EXERCISE →
All lines in the material below that hold "fold" should be found and copied.

EXTRACTED DATA →
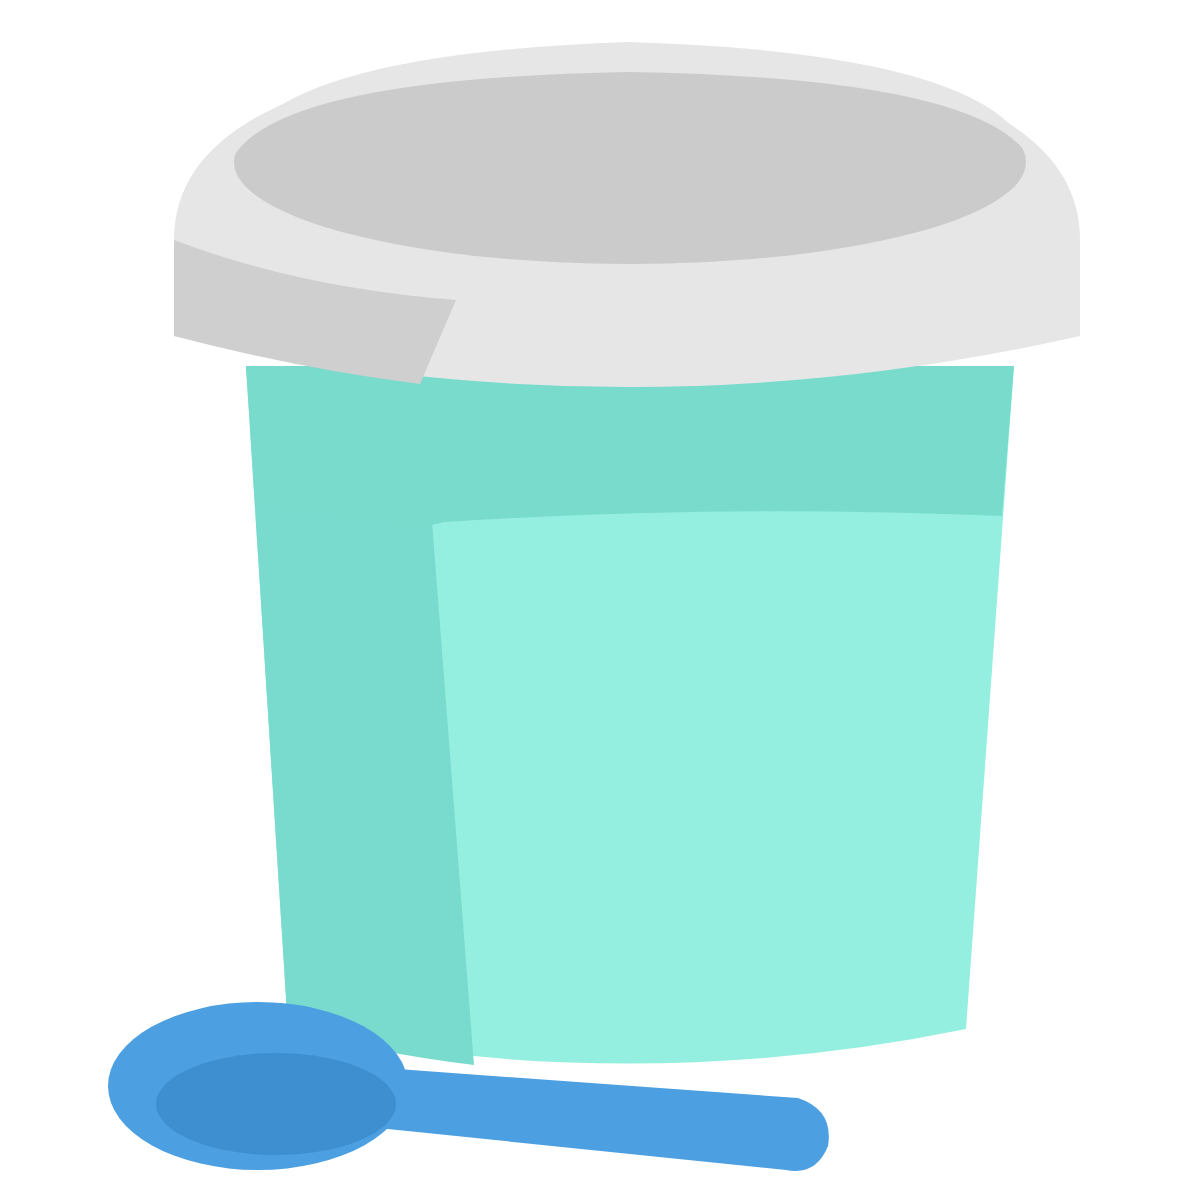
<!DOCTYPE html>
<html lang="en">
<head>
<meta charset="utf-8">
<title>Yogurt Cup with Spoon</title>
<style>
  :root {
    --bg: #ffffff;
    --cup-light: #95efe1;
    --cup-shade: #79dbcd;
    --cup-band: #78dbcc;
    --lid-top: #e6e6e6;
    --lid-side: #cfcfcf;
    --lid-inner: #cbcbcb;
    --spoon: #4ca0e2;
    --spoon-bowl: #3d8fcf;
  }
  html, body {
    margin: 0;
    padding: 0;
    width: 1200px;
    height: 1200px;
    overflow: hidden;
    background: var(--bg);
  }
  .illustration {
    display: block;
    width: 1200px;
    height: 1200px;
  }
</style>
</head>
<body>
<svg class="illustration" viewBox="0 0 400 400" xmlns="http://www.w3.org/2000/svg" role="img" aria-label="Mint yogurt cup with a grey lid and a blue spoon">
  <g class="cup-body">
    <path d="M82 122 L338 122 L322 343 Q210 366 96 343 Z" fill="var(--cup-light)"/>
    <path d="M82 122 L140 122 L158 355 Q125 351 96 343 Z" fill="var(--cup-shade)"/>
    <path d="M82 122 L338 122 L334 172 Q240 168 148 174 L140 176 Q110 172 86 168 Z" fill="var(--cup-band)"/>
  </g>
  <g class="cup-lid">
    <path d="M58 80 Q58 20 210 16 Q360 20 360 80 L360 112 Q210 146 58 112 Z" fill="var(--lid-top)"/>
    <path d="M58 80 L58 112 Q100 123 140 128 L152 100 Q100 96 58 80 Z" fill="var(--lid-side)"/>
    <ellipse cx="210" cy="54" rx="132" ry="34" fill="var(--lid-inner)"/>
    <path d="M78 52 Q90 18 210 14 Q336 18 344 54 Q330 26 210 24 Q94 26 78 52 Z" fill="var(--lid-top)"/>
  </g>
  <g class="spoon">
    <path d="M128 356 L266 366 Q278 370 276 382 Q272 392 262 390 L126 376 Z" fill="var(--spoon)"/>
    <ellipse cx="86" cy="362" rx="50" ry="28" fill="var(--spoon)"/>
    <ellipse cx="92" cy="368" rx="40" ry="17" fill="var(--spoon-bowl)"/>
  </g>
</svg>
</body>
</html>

---

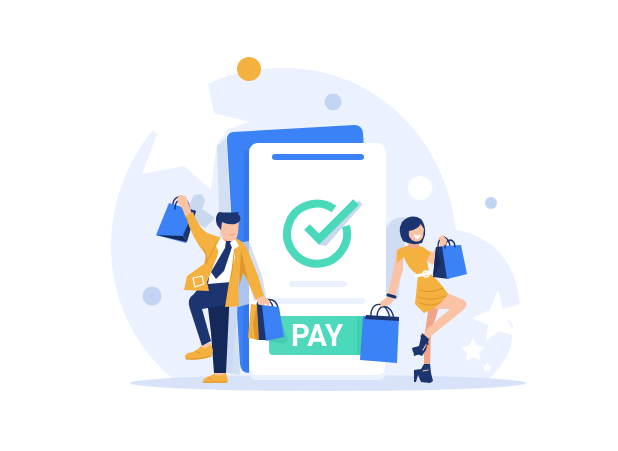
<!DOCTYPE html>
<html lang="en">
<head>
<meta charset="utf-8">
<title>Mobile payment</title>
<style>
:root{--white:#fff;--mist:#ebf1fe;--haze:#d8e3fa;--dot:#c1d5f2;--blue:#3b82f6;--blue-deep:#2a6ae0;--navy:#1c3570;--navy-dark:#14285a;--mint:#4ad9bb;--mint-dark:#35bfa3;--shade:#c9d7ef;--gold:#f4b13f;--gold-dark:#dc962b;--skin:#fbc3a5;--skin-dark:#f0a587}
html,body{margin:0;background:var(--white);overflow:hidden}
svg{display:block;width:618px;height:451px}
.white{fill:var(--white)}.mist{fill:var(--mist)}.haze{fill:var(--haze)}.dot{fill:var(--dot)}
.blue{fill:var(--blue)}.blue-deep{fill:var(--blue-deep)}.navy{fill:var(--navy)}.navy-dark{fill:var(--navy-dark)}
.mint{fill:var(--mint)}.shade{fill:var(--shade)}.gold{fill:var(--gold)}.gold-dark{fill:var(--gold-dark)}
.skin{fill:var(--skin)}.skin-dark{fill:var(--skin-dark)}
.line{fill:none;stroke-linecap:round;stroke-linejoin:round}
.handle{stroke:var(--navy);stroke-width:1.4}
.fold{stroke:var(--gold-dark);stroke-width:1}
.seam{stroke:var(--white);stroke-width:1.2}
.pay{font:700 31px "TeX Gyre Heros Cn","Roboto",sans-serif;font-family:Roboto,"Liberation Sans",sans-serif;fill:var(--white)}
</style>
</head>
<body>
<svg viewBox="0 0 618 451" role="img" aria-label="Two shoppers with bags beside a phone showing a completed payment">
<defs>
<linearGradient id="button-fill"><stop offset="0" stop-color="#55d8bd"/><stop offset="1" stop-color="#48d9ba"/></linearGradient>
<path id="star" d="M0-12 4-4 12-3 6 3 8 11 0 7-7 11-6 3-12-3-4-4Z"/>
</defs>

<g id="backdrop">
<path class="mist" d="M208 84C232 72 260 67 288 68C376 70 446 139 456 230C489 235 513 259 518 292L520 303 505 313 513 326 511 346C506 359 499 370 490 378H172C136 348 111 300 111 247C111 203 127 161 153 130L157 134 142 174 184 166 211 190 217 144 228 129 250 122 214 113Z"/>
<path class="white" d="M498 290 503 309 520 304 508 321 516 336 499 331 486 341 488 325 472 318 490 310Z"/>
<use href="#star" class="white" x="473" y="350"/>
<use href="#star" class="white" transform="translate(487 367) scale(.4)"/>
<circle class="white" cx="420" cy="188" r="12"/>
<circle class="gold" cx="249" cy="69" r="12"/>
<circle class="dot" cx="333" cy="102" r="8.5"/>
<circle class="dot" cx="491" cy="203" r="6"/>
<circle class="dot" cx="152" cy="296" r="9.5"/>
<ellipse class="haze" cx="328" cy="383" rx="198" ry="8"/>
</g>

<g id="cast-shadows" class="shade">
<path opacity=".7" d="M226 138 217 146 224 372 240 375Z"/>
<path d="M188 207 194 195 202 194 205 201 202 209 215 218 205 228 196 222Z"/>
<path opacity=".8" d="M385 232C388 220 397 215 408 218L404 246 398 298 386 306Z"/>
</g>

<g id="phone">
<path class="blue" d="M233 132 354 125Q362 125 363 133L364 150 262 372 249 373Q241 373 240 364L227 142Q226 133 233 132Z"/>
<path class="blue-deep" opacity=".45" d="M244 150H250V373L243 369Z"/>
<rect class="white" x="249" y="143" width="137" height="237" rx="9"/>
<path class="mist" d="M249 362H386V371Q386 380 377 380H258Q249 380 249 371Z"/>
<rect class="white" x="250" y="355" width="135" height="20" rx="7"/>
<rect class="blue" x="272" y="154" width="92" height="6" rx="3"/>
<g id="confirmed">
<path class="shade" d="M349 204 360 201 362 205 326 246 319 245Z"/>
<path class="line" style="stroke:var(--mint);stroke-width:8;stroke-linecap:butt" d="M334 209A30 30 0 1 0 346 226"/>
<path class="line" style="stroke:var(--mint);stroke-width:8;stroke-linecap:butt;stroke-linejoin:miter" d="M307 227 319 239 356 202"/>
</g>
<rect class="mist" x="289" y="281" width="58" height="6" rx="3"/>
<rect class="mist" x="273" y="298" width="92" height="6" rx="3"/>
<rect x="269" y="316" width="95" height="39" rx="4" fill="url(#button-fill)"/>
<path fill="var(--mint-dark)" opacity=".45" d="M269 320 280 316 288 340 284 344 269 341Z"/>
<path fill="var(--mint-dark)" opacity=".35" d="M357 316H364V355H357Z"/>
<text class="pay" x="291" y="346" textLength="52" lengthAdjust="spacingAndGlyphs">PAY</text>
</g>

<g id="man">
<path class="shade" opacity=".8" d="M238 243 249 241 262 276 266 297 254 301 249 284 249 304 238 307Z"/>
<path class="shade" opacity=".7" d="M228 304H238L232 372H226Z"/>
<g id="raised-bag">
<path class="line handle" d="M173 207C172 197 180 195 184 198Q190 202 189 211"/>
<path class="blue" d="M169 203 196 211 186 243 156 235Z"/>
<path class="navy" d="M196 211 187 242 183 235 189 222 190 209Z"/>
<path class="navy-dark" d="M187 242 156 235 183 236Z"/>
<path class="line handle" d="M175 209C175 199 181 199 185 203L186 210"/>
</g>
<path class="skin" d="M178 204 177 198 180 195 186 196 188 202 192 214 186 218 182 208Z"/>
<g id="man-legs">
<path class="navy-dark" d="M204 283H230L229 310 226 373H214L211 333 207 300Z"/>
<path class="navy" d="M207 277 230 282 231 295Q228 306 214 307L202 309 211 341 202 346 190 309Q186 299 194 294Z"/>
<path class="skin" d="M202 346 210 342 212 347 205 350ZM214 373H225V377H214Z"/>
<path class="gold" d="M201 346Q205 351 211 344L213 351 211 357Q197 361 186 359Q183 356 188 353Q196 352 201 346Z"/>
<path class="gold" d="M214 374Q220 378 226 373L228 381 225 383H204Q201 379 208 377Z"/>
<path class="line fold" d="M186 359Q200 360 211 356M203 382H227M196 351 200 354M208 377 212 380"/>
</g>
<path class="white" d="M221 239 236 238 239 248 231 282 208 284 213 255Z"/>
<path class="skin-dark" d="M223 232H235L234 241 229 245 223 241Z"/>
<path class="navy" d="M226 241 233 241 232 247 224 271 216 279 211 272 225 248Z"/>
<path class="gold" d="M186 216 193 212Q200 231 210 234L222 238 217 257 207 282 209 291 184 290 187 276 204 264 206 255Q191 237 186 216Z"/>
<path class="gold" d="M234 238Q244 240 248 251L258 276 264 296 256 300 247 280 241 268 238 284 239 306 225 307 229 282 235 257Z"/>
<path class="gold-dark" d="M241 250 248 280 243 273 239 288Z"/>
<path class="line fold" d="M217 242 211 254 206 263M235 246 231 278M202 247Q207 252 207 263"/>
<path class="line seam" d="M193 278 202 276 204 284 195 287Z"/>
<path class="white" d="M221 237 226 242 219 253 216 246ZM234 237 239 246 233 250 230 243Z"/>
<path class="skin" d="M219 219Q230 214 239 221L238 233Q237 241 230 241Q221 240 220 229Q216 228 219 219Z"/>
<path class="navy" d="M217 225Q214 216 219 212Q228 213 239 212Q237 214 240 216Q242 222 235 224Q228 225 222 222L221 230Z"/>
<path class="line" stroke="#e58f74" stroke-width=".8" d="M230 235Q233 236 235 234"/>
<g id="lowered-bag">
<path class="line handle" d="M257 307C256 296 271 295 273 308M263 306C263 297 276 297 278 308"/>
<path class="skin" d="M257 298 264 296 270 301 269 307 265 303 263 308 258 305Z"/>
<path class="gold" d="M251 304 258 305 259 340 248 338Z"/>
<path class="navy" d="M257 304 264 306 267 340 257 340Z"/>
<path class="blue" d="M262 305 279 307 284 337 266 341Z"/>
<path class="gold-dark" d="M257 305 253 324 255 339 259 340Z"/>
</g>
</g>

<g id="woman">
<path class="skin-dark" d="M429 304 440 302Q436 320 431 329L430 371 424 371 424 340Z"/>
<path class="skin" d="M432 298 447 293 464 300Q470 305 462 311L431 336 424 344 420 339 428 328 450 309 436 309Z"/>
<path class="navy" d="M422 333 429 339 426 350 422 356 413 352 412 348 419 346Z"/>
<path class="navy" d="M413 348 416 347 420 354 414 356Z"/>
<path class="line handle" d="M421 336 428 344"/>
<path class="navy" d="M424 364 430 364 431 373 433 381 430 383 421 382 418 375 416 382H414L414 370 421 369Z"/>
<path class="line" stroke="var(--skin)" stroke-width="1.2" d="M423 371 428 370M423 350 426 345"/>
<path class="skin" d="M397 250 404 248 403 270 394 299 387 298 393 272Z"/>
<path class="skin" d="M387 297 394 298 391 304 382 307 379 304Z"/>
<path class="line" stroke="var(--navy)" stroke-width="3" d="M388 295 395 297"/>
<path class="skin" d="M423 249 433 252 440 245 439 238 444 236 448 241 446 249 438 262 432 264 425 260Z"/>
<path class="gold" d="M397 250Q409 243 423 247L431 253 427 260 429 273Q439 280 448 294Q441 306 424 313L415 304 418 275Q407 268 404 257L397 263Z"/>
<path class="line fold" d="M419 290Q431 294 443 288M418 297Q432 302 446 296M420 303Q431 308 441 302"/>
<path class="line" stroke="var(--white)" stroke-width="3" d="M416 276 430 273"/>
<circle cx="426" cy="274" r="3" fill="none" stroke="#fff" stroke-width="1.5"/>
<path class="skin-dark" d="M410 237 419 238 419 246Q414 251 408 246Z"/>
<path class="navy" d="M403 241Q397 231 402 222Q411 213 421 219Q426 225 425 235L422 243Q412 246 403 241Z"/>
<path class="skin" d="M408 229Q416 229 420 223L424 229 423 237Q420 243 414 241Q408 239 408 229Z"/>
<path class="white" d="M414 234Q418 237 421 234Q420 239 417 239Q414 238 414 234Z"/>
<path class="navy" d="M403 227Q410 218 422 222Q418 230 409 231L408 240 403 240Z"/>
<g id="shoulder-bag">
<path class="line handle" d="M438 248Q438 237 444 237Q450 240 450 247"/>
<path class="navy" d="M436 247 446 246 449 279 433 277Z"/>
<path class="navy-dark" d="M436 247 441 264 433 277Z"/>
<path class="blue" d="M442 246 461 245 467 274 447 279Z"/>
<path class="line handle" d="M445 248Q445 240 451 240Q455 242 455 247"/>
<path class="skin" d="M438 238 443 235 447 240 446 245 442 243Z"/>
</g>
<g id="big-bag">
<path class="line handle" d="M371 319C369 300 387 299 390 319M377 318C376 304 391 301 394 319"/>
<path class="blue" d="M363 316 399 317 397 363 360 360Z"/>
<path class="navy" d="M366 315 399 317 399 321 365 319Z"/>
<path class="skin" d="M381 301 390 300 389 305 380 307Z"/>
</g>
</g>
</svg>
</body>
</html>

RESPONSE AREA →
.fold{stroke:var(--gold-dark);stroke-width:1}
<path class="line fold" d="M186 359Q200 360 211 356M203 382H227M196 351 200 354M208 377 212 380"/>
<path class="line fold" d="M217 242 211 254 206 263M235 246 231 278M202 247Q207 252 207 263"/>
<path class="line fold" d="M419 290Q431 294 443 288M418 297Q432 302 446 296M420 303Q431 308 441 302"/>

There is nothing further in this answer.